Exercise details: Count how many lines of the data include "body". The answer is that number and nothing else.

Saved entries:

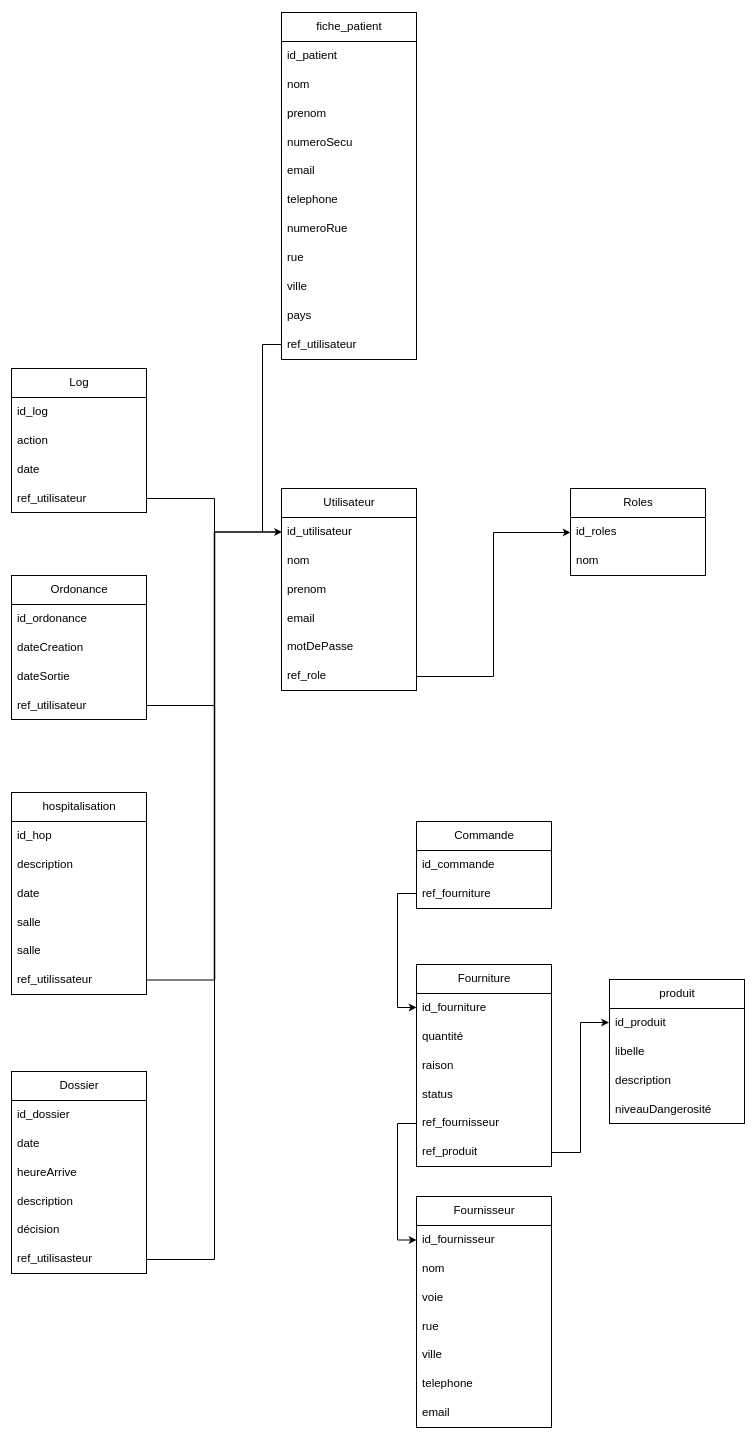
<!DOCTYPE html>
<html lang="fr">
<head>
<meta charset="utf-8">
<title>Schéma de base de données</title>
<style>
:root { --ink: #000; --paper: #fff; --row: 28.88px; }
* { box-sizing: border-box; margin: 0; padding: 0; }
html, body { width: 756px; height: 1440px; overflow: hidden; background: var(--paper); }
.diagram {
  position: relative; width: 756px; height: 1440px; overflow: hidden;
  color: var(--ink); font: 11.56px/var(--row) "Liberation Sans", Arial, sans-serif;
}
.links { position: absolute; left: 0; top: 0; }
.links polyline { fill: none; stroke: var(--ink); stroke-width: 1; }
.table {
  position: absolute; left: var(--x); top: var(--y); width: 136px;
  height: calc(var(--row) * var(--n) + 1px);
  border: 1px solid var(--ink); background: var(--paper);
}
.table h2 {
  height: var(--row); border-bottom: 1px solid var(--ink);
  font: inherit; line-height: 27px; text-align: center;
}
.table ul { list-style: none; margin-top: -1px; padding-left: 5px; }
.table li { height: var(--row); white-space: nowrap; }
#fiche-patient { --x: 281px; --y: 12px; --n: 12; }
#log { --x: 11px; --y: 368px; --n: 5; }
#utilisateur { --x: 281px; --y: 488px; --n: 7; }
#roles { --x: 570px; --y: 488px; --n: 3; }
#ordonance { --x: 11px; --y: 575px; --n: 5; }
#hospitalisation { --x: 11px; --y: 792px; --n: 7; }
#commande { --x: 416px; --y: 821px; --n: 3; }
#fourniture { --x: 416px; --y: 964px; --n: 7; }
#produit { --x: 609px; --y: 979px; --n: 5; }
#dossier { --x: 11px; --y: 1071px; --n: 7; }
#fournisseur { --x: 416px; --y: 1196px; --n: 8; }
</style>
</head>
<body>
<main class="diagram">
  <section class="table" id="fiche-patient">
    <h2>fiche_patient</h2>
    <ul><li>id_patient</li><li>nom</li><li>prenom</li><li>numeroSecu</li><li>email</li><li>telephone</li><li>numeroRue</li><li>rue</li><li>ville</li><li>pays</li><li>ref_utilisateur</li></ul>
  </section>
  <section class="table" id="log">
    <h2>Log</h2>
    <ul><li>id_log</li><li>action</li><li>date</li><li>ref_utilisateur</li></ul>
  </section>
  <section class="table" id="utilisateur">
    <h2>Utilisateur</h2>
    <ul><li>id_utilisateur</li><li>nom</li><li>prenom</li><li>email</li><li>motDePasse</li><li>ref_role</li></ul>
  </section>
  <section class="table" id="roles">
    <h2>Roles</h2>
    <ul><li>id_roles</li><li>nom</li></ul>
  </section>
  <section class="table" id="ordonance">
    <h2>Ordonance</h2>
    <ul><li>id_ordonance</li><li>dateCreation</li><li>dateSortie</li><li>ref_utilisateur</li></ul>
  </section>
  <section class="table" id="hospitalisation">
    <h2>hospitalisation</h2>
    <ul><li>id_hop</li><li>description</li><li>date</li><li>salle</li><li>salle</li><li>ref_utilissateur</li></ul>
  </section>
  <section class="table" id="commande">
    <h2>Commande</h2>
    <ul><li>id_commande</li><li>ref_fourniture</li></ul>
  </section>
  <section class="table" id="fourniture">
    <h2>Fourniture</h2>
    <ul><li>id_fourniture</li><li>quantité</li><li>raison</li><li>status</li><li>ref_fournisseur</li><li>ref_produit</li></ul>
  </section>
  <section class="table" id="produit">
    <h2>produit</h2>
    <ul><li>id_produit</li><li>libelle</li><li>description</li><li>niveauDangerosité</li></ul>
  </section>
  <section class="table" id="dossier">
    <h2>Dossier</h2>
    <ul><li>id_dossier</li><li>date</li><li>heureArrive</li><li>description</li><li>décision</li><li>ref_utilisasteur</li></ul>
  </section>
  <section class="table" id="fournisseur">
    <h2>Fournisseur</h2>
    <ul><li>id_fournisseur</li><li>nom</li><li>voie</li><li>rue</li><li>ville</li><li>telephone</li><li>email</li></ul>
  </section>

  <svg class="links" width="756" height="1440" viewBox="0 0 756 1440" aria-hidden="true">
    <defs>
      <path id="arrow" d="M0 0L-8 -4L-6 0L-8 4Z"/>
    </defs>
    <g id="links-utilisateur">
      <polyline points="281,344.5 262.5,344.5 262.5,532"/>
      <polyline points="147,498.5 214.5,498.5 214.5,532"/>
      <polyline points="147,705.5 214.5,705.5"/>
      <polyline points="147,980 214.5,980"/>
      <polyline points="147,1259.5 214.5,1259.5 214.5,980"/>
      <polyline points="214.5,980 214.5,532 276,532" stroke-linejoin="round" style="stroke-width:1.5"/>
      <use href="#arrow" x="282" y="532"/>
    </g>
    <g id="link-role">
      <polyline points="417,676.5 493.5,676.5 493.5,532.5 565,532.5"/>
      <use href="#arrow" x="570.5" y="532.5"/>
    </g>
    <g id="link-fourniture">
      <polyline points="416,893.5 397.5,893.5 397.5,1007.5 411,1007.5"/>
      <use href="#arrow" x="416.5" y="1007.5"/>
    </g>
    <g id="link-produit">
      <polyline points="552,1152.5 580.5,1152.5 580.5,1022.5 604,1022.5"/>
      <use href="#arrow" x="609" y="1022.5"/>
    </g>
    <g id="link-fournisseur">
      <polyline points="416,1123.5 397.5,1123.5 397.5,1240 411,1240"/>
      <use href="#arrow" x="416.5" y="1240"/>
    </g>
  </svg>
</main>
</body>
</html>
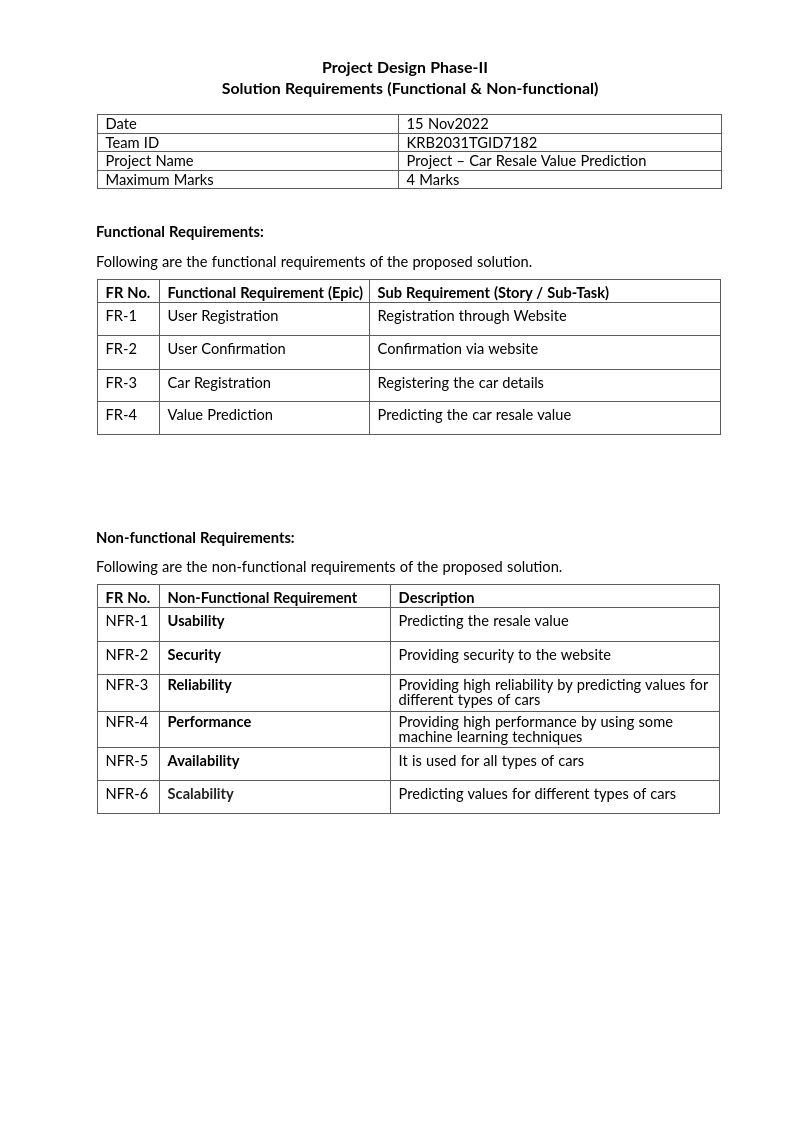
<!DOCTYPE html>
<html lang="en">
<head>
<meta charset="utf-8">
<title>Solution Requirements</title>
<style>
:root { --paper: #fff; --ink: #000; --soft-ink: #222; --rule: #5c5c5c; }
* { box-sizing: border-box; margin: 0; padding: 0; }
html, body { width: 795px; height: 1123px; overflow: hidden; background: var(--paper); }
body {
  padding: 56px 0 0 97px;
  color: var(--ink);
  font: 14.65px/17px Lato, "Open Sans", sans-serif;
  word-spacing: 0.5px;
  white-space: nowrap;
}
header { width: 626px; font-size: 15.9px; line-height: 21px; font-weight: 700; text-align: center; }
h1 { font: inherit; padding-right: 10px; }
header p { font: inherit; }
h2 { font-size: 14.75px; line-height: 17px; margin-left: -1px; }
.intro { margin: 13px 0 9px -1px; }
.functional { margin-top: 34px; }
.non-functional { margin-top: 94px; }
.non-functional .intro { margin-top: 12px; }

.table { display: grid; width: max-content; border: solid var(--rule); border-width: 0 1px 1px 0; }
.row { display: grid; grid-template-columns: subgrid; grid-column: 1 / -1; }
.row > * { min-width: 0; min-height: 0; border: solid var(--rule); border-width: 1px 0 0 1px; padding: 4px 0 0 7.6px; }
.details { margin-top: 16px; grid-template: 19px 18px 19px 18px / 301px 323px; font-size: 14.7px; }
.details .row > * { padding-top: 0; line-height: 16px; }
.fr { grid-template: 23px 33px 34px 32px 33px / 62px 210px 351px; }
.nfr { grid-template: 23px 34px 33px 37px 36px 33px 33px / 62px 231px 329px; }
.nfr .two-line > * { padding-top: 2px; line-height: 15px; }
.head, b { font-weight: 700; font-size: 14.65px; }
.soft { color: var(--soft-ink); }
</style>
</head>
<body>
<header>
  <h1>Project Design Phase-II</h1>
  <p>Solution Requirements (Functional &amp; Non-functional)</p>
</header>

<div class="table details" role="table" aria-label="Project details">
  <div class="row" role="row"><div role="rowheader">Date</div><div role="cell">15 Nov2022</div></div>
  <div class="row" role="row"><div role="rowheader">Team ID</div><div role="cell">KRB2031TGID7182</div></div>
  <div class="row" role="row"><div role="rowheader">Project Name</div><div role="cell">Project – Car Resale Value Prediction</div></div>
  <div class="row" role="row"><div role="rowheader">Maximum Marks</div><div role="cell">4 Marks</div></div>
</div>

<section class="functional">
  <h2>Functional Requirements:</h2>
  <p class="intro">Following are the functional requirements of the proposed solution.</p>
  <div class="table fr" role="table" aria-label="Functional requirements">
    <div class="row head" role="row"><div role="columnheader">FR No.</div><div role="columnheader">Functional Requirement (Epic)</div><div role="columnheader">Sub Requirement (Story / Sub-Task)</div></div>
    <div class="row" role="row"><div role="cell">FR-1</div><div role="cell">User Registration</div><div role="cell">Registration through Website</div></div>
    <div class="row" role="row"><div role="cell">FR-2</div><div role="cell">User Confirmation</div><div role="cell">Confirmation via website</div></div>
    <div class="row" role="row"><div role="cell">FR-3</div><div role="cell">Car Registration</div><div role="cell">Registering the car details</div></div>
    <div class="row" role="row"><div role="cell">FR-4</div><div role="cell">Value Prediction</div><div role="cell">Predicting the car resale value</div></div>
  </div>
</section>

<section class="non-functional">
  <h2>Non-functional Requirements:</h2>
  <p class="intro">Following are the non-functional requirements of the proposed solution.</p>
  <div class="table nfr" role="table" aria-label="Non-functional requirements">
    <div class="row head" role="row"><div role="columnheader">FR No.</div><div role="columnheader">Non-Functional Requirement</div><div role="columnheader">Description</div></div>
    <div class="row" role="row"><div role="cell">NFR-1</div><div role="cell"><b>Usability</b></div><div role="cell">Predicting the resale value</div></div>
    <div class="row" role="row"><div role="cell">NFR-2</div><div role="cell"><b>Security</b></div><div role="cell">Providing security to the website</div></div>
    <div class="row two-line" role="row"><div role="cell">NFR-3</div><div role="cell"><b>Reliability</b></div><div role="cell">Providing high reliability by predicting values for<br>different types of cars</div></div>
    <div class="row two-line" role="row"><div role="cell">NFR-4</div><div role="cell"><b>Performance</b></div><div role="cell">Providing high performance by using some<br>machine learning techniques</div></div>
    <div class="row" role="row"><div role="cell">NFR-5</div><div role="cell"><b>Availability</b></div><div role="cell">It is used for all types of cars</div></div>
    <div class="row" role="row"><div role="cell">NFR-6</div><div role="cell"><b class="soft">Scalability</b></div><div role="cell">Predicting values for different types of cars</div></div>
  </div>
</section>
</body>
</html>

Response area: 7